Earlier in the year, Rebekah Charleston, an ex-prostitute turned morality campaigner, filed a lawsuit against the State of Nevada, its Governor and Legislature, in which she attempted to have the laws which allow Nevada's legal brothels declared
Thankfully the case has now been dismissed by the Nevada District's Chief Judge Miranda M. Du for lack of standing.
Because the plaintiffs failed to meet the standing requirement, the legal issues involved in the case were not discussed in Judge Du's decision, but the judge did make clear why the plaintiffs, aside from their being residents of Texas, wouldn't have met
the standing requirements even if they had lived in Nevada. The concept of standing is something along the lines that one has to be an injured party to complain about an injury.
The owner of the Mustang Ranch brothel near Reno had a few choice words to say about the lawsuit's dismissal:
We are extremely pleased that the United States District Court deemed this lawsuit baseless and without merit and, as such, dismissed it, said Mustang Ranch owner Lance Gilman. However, we are equally frustrated at the persistent and reckless attempts by
Mr. Guinasso [the plaintiff's lawyer] to ban Nevada's historic brothel industry through incendiary allegations that are steeped in moral judgment rather than facts and education. This was a complete waste and misuse of taxpayer dollars and, from the very
get-go, appears to have been done for political gain rather than the establishment of sound policy.
There's plenty of prostitution going on in D.C., and while streetwalkers are the most visible, escort agencies and well-hidden brothels abound -- and one city councilmember, David Grosso has been trying for the last two years to rid the city of the laws
that throw these sex workers in prison or rehab, giving them criminal records that can prevent them from getting other employment and/or certain city services.
Joining Grosso in sponsoring the sex work legalization bill, titled Reducing Criminalization of Commercial Sex Act of 2019 , are fellow councilmembers Anita Bonds, Brianne K. Nadeau and Robert C. White, Jr. The current bill is a minor revamp of a
version introduced in 2017, and while it makes clear that sex trafficking and non-consensual sex should continue to be illegal, it would strike language from several sections from current law titled Prostitution; Pandering , which has been on the
D.C. books since 1935.
The bill would also have the effect of legalizing brothels in the city, and allowing sex workers to rent rooms for assignations.

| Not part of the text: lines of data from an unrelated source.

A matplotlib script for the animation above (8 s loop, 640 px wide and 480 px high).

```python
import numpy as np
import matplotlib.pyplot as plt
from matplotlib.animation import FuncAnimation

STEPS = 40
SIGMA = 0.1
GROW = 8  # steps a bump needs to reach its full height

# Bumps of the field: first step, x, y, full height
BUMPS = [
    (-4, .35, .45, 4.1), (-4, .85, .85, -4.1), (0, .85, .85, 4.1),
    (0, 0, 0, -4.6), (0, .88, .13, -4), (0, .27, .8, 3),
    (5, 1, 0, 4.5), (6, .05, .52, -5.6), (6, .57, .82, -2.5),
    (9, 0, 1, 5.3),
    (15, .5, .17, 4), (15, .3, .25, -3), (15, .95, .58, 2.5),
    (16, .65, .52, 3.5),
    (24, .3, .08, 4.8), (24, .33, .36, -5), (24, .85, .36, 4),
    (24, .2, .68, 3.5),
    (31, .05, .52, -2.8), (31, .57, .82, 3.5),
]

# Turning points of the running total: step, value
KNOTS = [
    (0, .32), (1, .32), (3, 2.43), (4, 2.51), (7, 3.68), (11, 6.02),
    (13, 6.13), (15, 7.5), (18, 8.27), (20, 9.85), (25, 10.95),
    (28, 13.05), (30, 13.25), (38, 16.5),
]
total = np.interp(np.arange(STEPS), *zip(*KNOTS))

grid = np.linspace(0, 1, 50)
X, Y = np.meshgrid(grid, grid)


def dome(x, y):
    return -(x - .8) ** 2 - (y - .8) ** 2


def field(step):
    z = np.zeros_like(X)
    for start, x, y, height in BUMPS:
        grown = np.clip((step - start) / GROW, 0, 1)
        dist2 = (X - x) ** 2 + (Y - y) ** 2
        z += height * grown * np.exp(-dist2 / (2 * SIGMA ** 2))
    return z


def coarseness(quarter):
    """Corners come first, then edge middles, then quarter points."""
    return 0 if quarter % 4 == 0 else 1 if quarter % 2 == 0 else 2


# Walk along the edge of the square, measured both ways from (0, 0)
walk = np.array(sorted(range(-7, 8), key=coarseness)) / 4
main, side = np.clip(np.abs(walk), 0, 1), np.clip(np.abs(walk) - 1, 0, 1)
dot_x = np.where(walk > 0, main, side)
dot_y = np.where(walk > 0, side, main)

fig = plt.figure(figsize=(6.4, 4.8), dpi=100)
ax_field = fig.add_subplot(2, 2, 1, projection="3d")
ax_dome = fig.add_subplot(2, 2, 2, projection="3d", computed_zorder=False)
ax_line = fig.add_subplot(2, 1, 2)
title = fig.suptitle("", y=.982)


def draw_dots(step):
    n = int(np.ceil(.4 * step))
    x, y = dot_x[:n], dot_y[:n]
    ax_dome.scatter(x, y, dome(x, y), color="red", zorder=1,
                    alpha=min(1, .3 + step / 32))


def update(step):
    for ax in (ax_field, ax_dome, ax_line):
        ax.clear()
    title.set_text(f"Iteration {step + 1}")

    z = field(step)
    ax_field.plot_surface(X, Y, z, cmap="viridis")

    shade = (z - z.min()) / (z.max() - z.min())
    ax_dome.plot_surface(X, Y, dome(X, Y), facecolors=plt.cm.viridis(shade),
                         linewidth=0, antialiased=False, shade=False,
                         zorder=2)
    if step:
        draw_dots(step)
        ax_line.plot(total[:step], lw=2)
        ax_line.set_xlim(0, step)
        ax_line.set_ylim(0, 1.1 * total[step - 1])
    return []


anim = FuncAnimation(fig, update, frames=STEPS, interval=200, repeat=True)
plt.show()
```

Finally, the bill would require the D.C. mayor to establish a 15-member task force to study and make recommendations regarding the effects, both positive and negative, of the current bill and to make recommendations regarding additional changes to the
criminal penalties for commercial sex and to provide support for sex workers and others engaging in commercial sex in the District. It would also study the impact of sex work on society, provide guidance to the mayor on improving sex workers' health and
safety, including tracking violence leveled against them and their access to health and social services.